Still, the second half started with the Tar Heels down one, and that’s when RJ Davis took over. All told in that half, he went 4-5 behind the arc, 8-12 overall, and scored 23 to finish with a career high 36 points. He showed the ability to adjust to how the game was moving, seeking easy baskets, and got into a rhythm to where he was feeling it easy to shoot. His transition three that forced a Wake timeout effectively stamped out hope from the Deacons, and turned a close game into a laugher in the blink of an eye.

This was the first ESPN ACC Monday night game of the season, and as the NFL is starting to wind down eyes will start turning to college basketball. Games like Monday are what Player of the Year voters remember — a player taking over, scoring at will, and driving the bus to lead his team to wins. There’s still twelve ACC games left and so a long way to go, but it’s pretty clear who the leader in the clubhouse is.

Carolina’s defense is legit

Holding a team like Wake Forest to 64 total points isn’t a fluke. There had been some concern that the defense for the Tar Heels had been feasting on lower-tier teams, and a hot shooting team like Wake would eat them alive. It was a deeper concern after Louisville hung with the Tar Heels while Wake was able to just eat them alive.

They answered the concern pretty quickly. Carolina was getting the shots they wanted and they wouldn’t fall, but it seemed like Wake was fighting for any basket they could get. They hit some tough shots, erased an eight point deficit and ultimately took that one point lead shooting 44.8% overall in the half. Not bad, but even when shots were falling they only shot 27.3% from three. This is a team shooting 38% overall from three, and hit 51% on Saturday against Louisville.

What happened in the second half is on another level, though. Wake Forest shot 8-30 overall from the floor in that half — a paltry 26.7% — and failed to make any three pointers, missing all nine that they took. Eight makes for Wake also matched the number of makes for RJ Davis on his own in the half. Carolina also added five blocks to the 30 misses, and it was just a total defensive clinic against a hot shooting team. Those blocks and misses led to a 15-1 fast break advantage, also a huge role in the lead exploding on Carolina.

The amount of work done by the Tar Heels on defense is impressive, and has continued to help them when their shots aren’t falling. It’s perhaps the biggest difference from previous squads — failure on the offensive side is not affecting the defensive side, and look no further than the losses to these same Deacons for proof.

Armando Bacot leads without scoring

During last night’s game, the Tar Heel Sports Network featured Tar Heel legend Tyler Hansbrough as the color commentator alongside Jones Angell.

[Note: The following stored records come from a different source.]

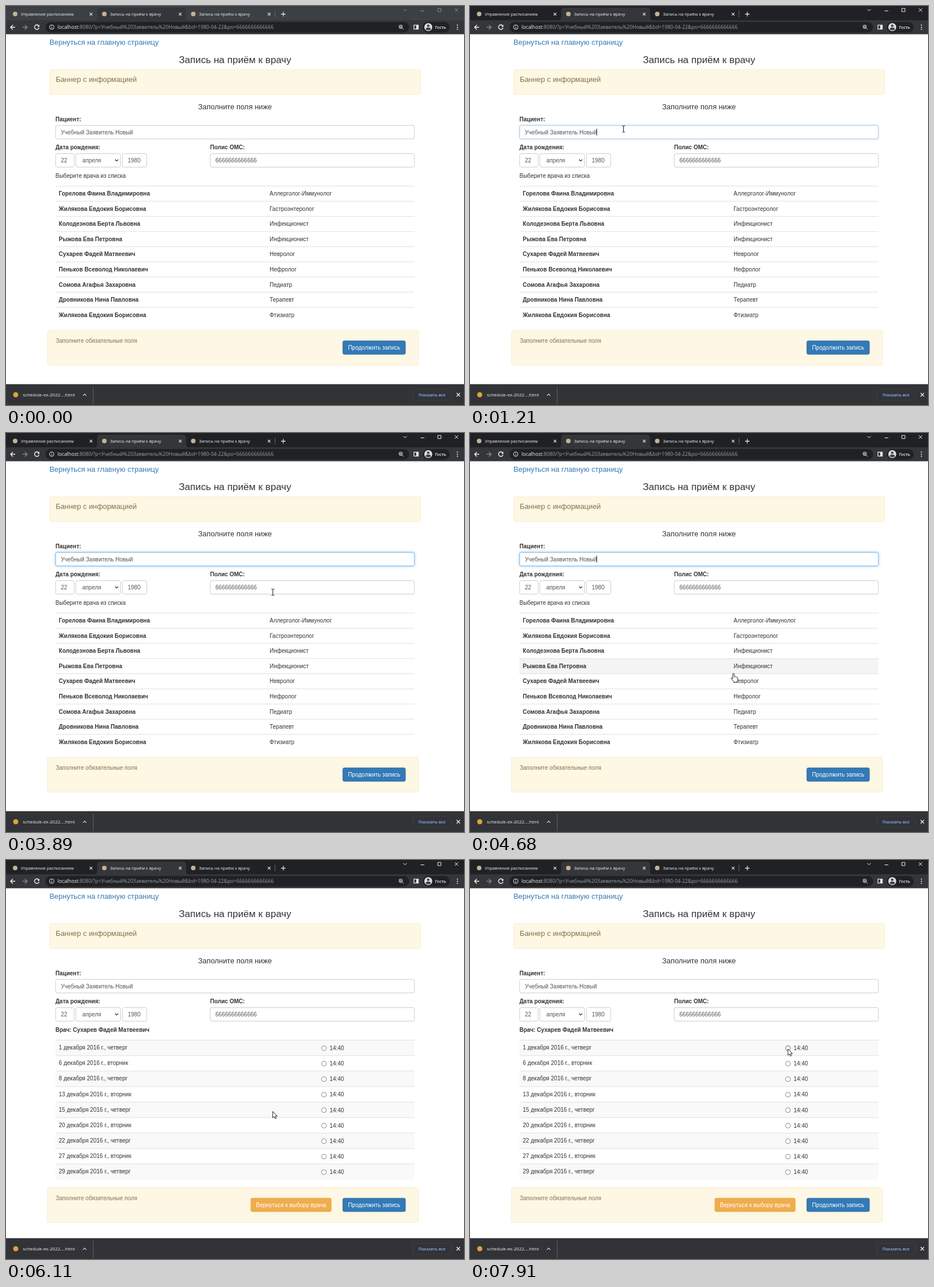
An HTML page that plays this animation: 801 by 699 pixels, repeating every 8000 ms.

```html
<!DOCTYPE html>
<html lang="ru">
<head>
<meta charset="utf-8">
<title>Запись на приём к врачу</title>
<style>
html, body { margin: 0; width: 100%; height: 100%; overflow: hidden; background: #fff; }
svg { display: block; font-family: "Liberation Sans", Arial, sans-serif; }
text { white-space: pre; }
.ui { font-family: "Open Sans", "Noto Sans", sans-serif; }
.focus { filter: drop-shadow(0 0 2.6px rgba(102, 175, 233, .6)); }
</style>
</head>
<body>
<svg id="stage" width="801" height="699" viewBox="0 0 801 699"></svg>
<script>
const LOOP = 8000;
const BODY = 10, MID = 12.86, BIG = 17.14;
const stage = document.getElementById('stage');

function add(parent, tag, attrs, content) {
  const node = document.createElementNS('http://www.w3.org/2000/svg', tag);
  for (const key in attrs) node.setAttribute(key, attrs[key]);
  if (content !== undefined) node.textContent = content;
  parent.appendChild(node);
  return node;
}
const group = () => add(stage, 'g', {});
const rect = (p, x, y, width, height, fill, more) =>
  add(p, 'rect', { x, y, width, height, fill, ...more });
const text = (p, x, y, str, size = BODY, fill = '#333', more) =>
  add(p, 'text', { x, y, 'font-size': size, fill, ...more }, str);
const bold = (p, x, y, str) => text(p, x, y, str, BODY, '#333', { 'font-weight': 700 });
const path = (p, d, stroke, width = 1, more) =>
  add(p, 'path', { d, stroke, 'stroke-width': width, fill: 'none', ...more });
const dot = (p, cx, cy, r, fill, more) => add(p, 'circle', { cx, cy, r, fill, ...more });
const centred = { 'text-anchor': 'middle' };
const ui = { class: 'ui' };
const cross = (p, x, y, r, color, width) =>
  path(p, `M${x - r} ${y - r}l${2 * r} ${2 * r}m0 ${-2 * r}l${-2 * r} ${2 * r}`, color, width);
const show = (node, on) => node.setAttribute('visibility', on ? 'visible' : 'hidden');

// ---- Browser window ----
const frame = group();
const strip = rect(frame, 0, 0, 801, 26, '#202124');
path(frame, 'M155 25.5Q159.5 25 159.5 20V8Q159.5 3 164.5 3H310Q315 3 315 8V20Q315 25 320 25.5Z', 'none', 0, { fill: '#35363a' });
rect(frame, 0, 25, 801, 24.5, '#35363a');
[['Управление расписанием', 11], ['Запись на приём к врачу', 167], ['Запись на приём к врачу', 322.5]].forEach(([title, x]) => {
  dot(frame, x + 5, 14, 4, '#c4b198');
  text(frame, x + 15, 17, title, 7.3, '#f1f3f4', ui);
  cross(frame, x + 137.7, 14.2, 2.4, '#e8eaed', 1.1);
});
path(frame, 'M470.5 8V20', '#5f6368');
path(frame, 'M481 14.3h8m-4-4v8', '#f1f3f4', 1.2);
const controls = group();
path(controls, 'M695 5.5l3 3 3-3M725 8.5h6.5M755.2 4.2h5.6v5.6h-5.6z', 'currentColor', 1);
cross(controls, 787.8, 7, 3, 'currentColor', 1);

const arrow = (x, s, color) => path(frame, `M${x - 4 * s} 37.2h${8 * s}M${x} 33.2l${-4 * s} 4 ${4 * s} 4`, color, 1.4);
arrow(12, 1, '#f1f3f4');
arrow(33, -1, '#85888c');
path(frame, 'M57.3 34.8A4 4 0 1 0 57.8 38.3', '#f1f3f4', 1.4);
path(frame, 'M58.4 32.8v3.7h-3.7z', 'none', 0, { fill: '#f1f3f4' });
rect(frame, 69, 28, 636, 18.5, '#202124', { rx: 9.2 });
path(frame, 'M80 36.4v3.2M80 34.2v1.2', '#dadce0', 1);
dot(frame, 80, 37, 4, 'none', { stroke: '#dadce0', 'stroke-width': 1 });
const url = text(frame, 90, 40.2, '', 8.77, '#9aa0a6', ui);
add(url, 'tspan', { fill: '#f1f3f4' }, 'localhost');
add(url, 'tspan', {}, ':8080/?p=Учебный%20Заявитель%20Новый&bd=1980-04-22&po=6666666666666');
dot(frame, 690.3, 36.3, 2.8, 'none', { stroke: '#dadce0', 'stroke-width': 1.1 });
path(frame, 'M692.4 38.4l3 3M689 36.3h2.6m-1.3-1.3v2.6', '#dadce0', 1);
rect(frame, 713.5, 33.5, 7.5, 7, 'none', { stroke: '#f1f3f4', 'stroke-width': 1.2 });
rect(frame, 717.5, 33.5, 3.5, 7, '#f1f3f4');
rect(frame, 729, 28, 47, 18.5, '#202124', { rx: 9.2 });
dot(frame, 738.5, 37, 7, '#dadce0');
dot(frame, 738.5, 34.6, 2.2, '#3c4043');
path(frame, 'M734 41q0-3.2 4.5-3.2t4.5 3.2q-4.5 3-9 0z', 'none', 0, { fill: '#3c4043' });
text(frame, 750.5, 39.7, 'Гость', 7.1, '#f1f3f4', { ...ui, 'font-weight': 600 });
[33.6, 37.2, 40.8].forEach(y => dot(frame, 789.5, y, 1, '#f1f3f4'));

rect(frame, 0, 662.5, 801, 37, '#323337');
dot(frame, 17, 681, 4.5, '#dda33c');
text(frame, 29.5, 684.3, 'schedule-ex-2022....html', 8, '#f1f3f4', ui);
path(frame, 'M134.5 682.8l3-3 3 3', '#dadce0', 1.1);
path(frame, 'M152.5 667V697', '#5f6368');
rect(frame, 711.5, 671.5, 67, 19.5, 'none', { rx: 2.5, stroke: '#3d3f43' });
text(frame, 745, 683.8, 'Показать все', 7.1, '#8ab4f8', { ...ui, ...centred, 'font-weight': 600 });
cross(frame, 791, 681, 3, '#f1f3f4', 1.2);

// ---- Page ----
const page = group();
const NOTE = '#85714a';
const alertBox = (p, x, y, h) => rect(p, x, y, 649, h, '#fdf7e3', { rx: 3, stroke: '#faebcc', 'stroke-width': .8 });
const field = (x, y, w, stroke = '#ccc') => rect(page, x, y, w, 23.7, '#fff', { rx: 2.8, stroke, 'stroke-width': 1 });
function button(p, x, y, w, label, fill, stroke) {
  rect(p, x, y, w, 23.6, fill, { rx: 2.8, stroke, 'stroke-width': .8 });
  text(p, x + w / 2, y + 15.7, label, BODY, '#fff', centred);
}
function footer(p, y) {
  alertBox(p, 72.4, y, 61.2);
  text(p, 87, y + 22, 'Заполните обязательные поля', BODY, NOTE);
  button(p, 589, y + 18.6, 109.6, 'Продолжить запись', '#337ab7', '#2e6da4');
}

text(page, 76, 67.5, 'Вернуться на главную страницу', MID, '#337ab7');
text(page, 400.5, 100.3, 'Запись на приём к врачу', BIG, '#333', centred);
alertBox(page, 76.4, 111.5, 43.8);
text(page, 87, 133.3, 'Баннер с информацией', MID, NOTE);
text(page, 400.5, 180.8, 'Заполните поля ниже', MID, '#333', centred);
bold(page, 86.5, 202, 'Пациент:');
field(86.8, 209.2, 627.4);
const glow = field(86.8, 209.2, 627.4, '#7dbbec');
glow.setAttribute('class', 'focus');
text(page, 96, 224.7, 'Учебный Заявитель Новый', BODY, '#555');
const caret = rect(page, 221.2, 215, 1, 12, '#222');
bold(page, 86.5, 250.8, 'Дата рождения:');
bold(page, 357, 250.8, 'Полис ОМС:');
[[86.8, 32.4, 96, '22'], [122.2, 78, 133.5, 'апреля'], [203.6, 42.4, 213, '1980'], [357.2, 357, 366.3, '6666666666666']].forEach(([x, w, tx, str]) => {
  field(x, 258.6, w);
  text(page, tx, 274.2, str, BODY, '#555');
});
path(page, 'M190.8 269l2.7 2.7 2.7-2.7', '#333', 1.3);

// ---- Doctor list ----
const TOP = 315.5, ROW = 26.55, SLOT = 27.15;
const rule = (p, y) => path(p, `M86.5 ${y}H714.5`, '#ddd', .9);
const doctors = group();
text(doctors, 86.5, 300.8, 'Выберите врача из списка');
const hover = rect(doctors, 86.5, TOP, 628, ROW, '#f4f4f4');
[
  ['Горелова Фаина Владимировна', 'Аллерголог-Иммунолог'],
  ['Жилякова Евдокия Борисовна', 'Гастроэнтеролог'],
  ['Колодезнова Берта Львовна', 'Инфекционист'],
  ['Рыжова Ева Петровна', 'Инфекционист'],
  ['Сухарев Фадей Матвеевич', 'Невролог'],
  ['Пеньков Всеволод Николаевич', 'Нефролог'],
  ['Сомова Агафья Захаровна', 'Педиатр'],
  ['Дровникова Нина Павловна', 'Терапевт'],
  ['Жилякова Евдокия Борисовна', 'Фтизиатр']
].forEach(([name, job], i) => {
  const y = TOP + i * ROW;
  rule(doctors, y);
  bold(doctors, 92.3, y + 16.7, name);
  text(doctors, 461, y + 16.7, job);
});
footer(doctors, 568);

// ---- Time slots ----
const slots = group();
bold(slots, 86.5, 300.8, 'Врач: Сухарев Фадей Матвеевич');
const radios = [1, 6, 8, 13, 15, 20, 22, 27, 29].map((day, i) => {
  const y = TOP + i * SLOT;
  if (i % 2 === 0) rect(slots, 86.5, y, 628, SLOT, '#f9f9f9');
  rule(slots, y);
  text(slots, 92.3, y + 16.6, `${day} декабря 2016 г., ${i % 2 ? 'вторник' : 'четверг'}`);
  text(slots, 566, y + 17.5, '14:40');
  return dot(slots, 556, y + 14.1, 4.1, '#fff', { stroke: '#767676', 'stroke-width': .9 });
});
footer(slots, 573.8);
button(slots, 428.2, 592.4, 140.6, 'Вернуться к выбору врача', '#f0ad4e', '#eea236');

// ---- Pointer ----
const click = dot(stage, 467, 440, 7, '#fbf03a', { opacity: .85, style: 'mix-blend-mode:multiply' });
const pointer = group();
const solid = { fill: '#fff', 'stroke-linejoin': 'round' };
const shapes = {
  arrow: path(pointer, 'M0 0V11.2L2.6 8.8 4.4 12.6 6.2 11.8 4.5 8.1H8z', '#111', .9, solid),
  beam: path(pointer, 'M-2.5 -5.5H-.8L0 -5 .8 -5.5H2.5M0 -5V5M-2.5 5.5H-.8L0 5 .8 5.5H2.5', '#111', 1),
  hand: path(pointer, 'M-1.3 9V.8a1.2 1.2 0 0 1 2.4 0V5.2l1.2-.4 1 .9 1.4-.2.8 1 1.3.2.6 1.2v3l-1.2 2.6v1.6h-6v-1.4L-4.4 8.8q-.6-1.5 1-1.3l2.1 1.6z', '#111', .9, solid)
};

// start, end, steps, target x, target y
const START = [594, 331];
const MOVES = [
  [320, 1100, 8, 268.5, 215.5],
  [1320, 2000, 7, 238, 270],
  [2670, 3120, 5, 467, 272.5],
  [3890, 4680, 8, 461, 421.5],
  [4790, 5020, 3, 466.5, 440.5],
  [6670, 7460, 8, 548, 343],
  [7570, 7910, 4, 556, 331]
];
const FOCUS = 1210, PRESS = 6000, SWITCH = 6110;
const CARET_FLIPS = [1770, 2230, 2780, 3350, 3890, 4430, 4960, 5460];

function pointerAt(t) {
  let [x, y] = START;
  for (const [from, to, n, tx, ty] of MOVES) {
    if (t < from) break;
    const k = Math.min(n, 1 + Math.floor((t - from + 5) / ((to - from) / (n - 1))));
    const p = k / n, e = p * p * (3 - 2 * p);
    x += (tx - x) * e;
    y += (ty - y) * e;
  }
  return [x, y];
}

function shapeAt(x, y, row, t) {
  if (t >= SWITCH) return 'arrow';
  if (row >= 0) return 'hand';
  const nameField = y > 209 && y < 233;
  const lowFields = y > 258 && y < 283 && (x > 357 || (x > 203 && x < 246));
  return nameField || lowFields ? 'beam' : 'arrow';
}

function focusAt(t) {
  if (t < FOCUS || t >= SWITCH) return 0;
  if (t >= PRESS) return .3;
  return t < FOCUS + 110 ? .4 : 1;
}

function draw(t) {
  const active = t >= FOCUS, booked = t >= SWITCH, inside = t >= 320;
  const [x, y] = pointerAt(t);
  const row = inside && !booked && y >= TOP ? Math.floor((y - TOP) / ROW) : -1;

  strip.setAttribute('fill', active ? '#202124' : '#3c4043');
  controls.setAttribute('color', active ? '#f1f3f4' : '#8b8e92');
  glow.setAttribute('opacity', focusAt(t));
  const flips = CARET_FLIPS.filter(f => t >= f).length;
  show(caret, active && t < PRESS && flips % 2 === 0);

  doctors.style.display = booked ? 'none' : '';
  slots.style.display = booked ? '' : 'none';
  show(hover, row >= 0);
  hover.setAttribute('y', TOP + Math.max(0, row) * ROW);
  radios[0].setAttribute('stroke', t >= 7910 ? '#4f4f4f' : '#767676');

  show(click, t >= PRESS && t < SWITCH);
  pointer.setAttribute('transform', `translate(${x.toFixed(2)} ${y.toFixed(2)})`);
  const shape = shapeAt(x, y, row, t);
  for (const key in shapes) show(shapes[key], inside && key === shape);
}

const began = performance.now();
function tick() {
  draw((performance.now() - began) % LOOP);
  requestAnimationFrame(tick);
}
tick();
</script>
</body>
</html>
```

His perspective is going to be of one looking down low to see what Armando Bacot was doing to help his team win, and he provided excellent analysis about how Bacot was using the focus Wake put on him to create seals and open up the lanes all night for RJ Davis and Elliot Cadeau.

Bacot only finished the night with five points, but the Tar Heels don’t win without him on the floor — as proven when Jalen Washington spelled him and the defensive noticeably dropped. He still had four blocks, seven boards, and drew the defensive assignment on Efton Reid keeping him to 2-7 on the floor.

The hopes that Bacot has of any sort of first team All-American or Player of the Year has long disappeared, but you can see with the effort that Bacot is putting on the floor right now that he doesn’t care about this. It’s been clear for a while that teams are zeroing in on him and forcing Carolina to get buckets in other ways, and he’s using this to help that. He’s playing like he knows this is his last chance to win a title, and he’ll do what it takes.

What’ll be interesting is when teams decide they have to stop letting RJ go one-on-one and they’ll need Bacot to have a 20/20 game again. Can he take the bull by the horns when needed and take a game over on the inevitable off night Davis has?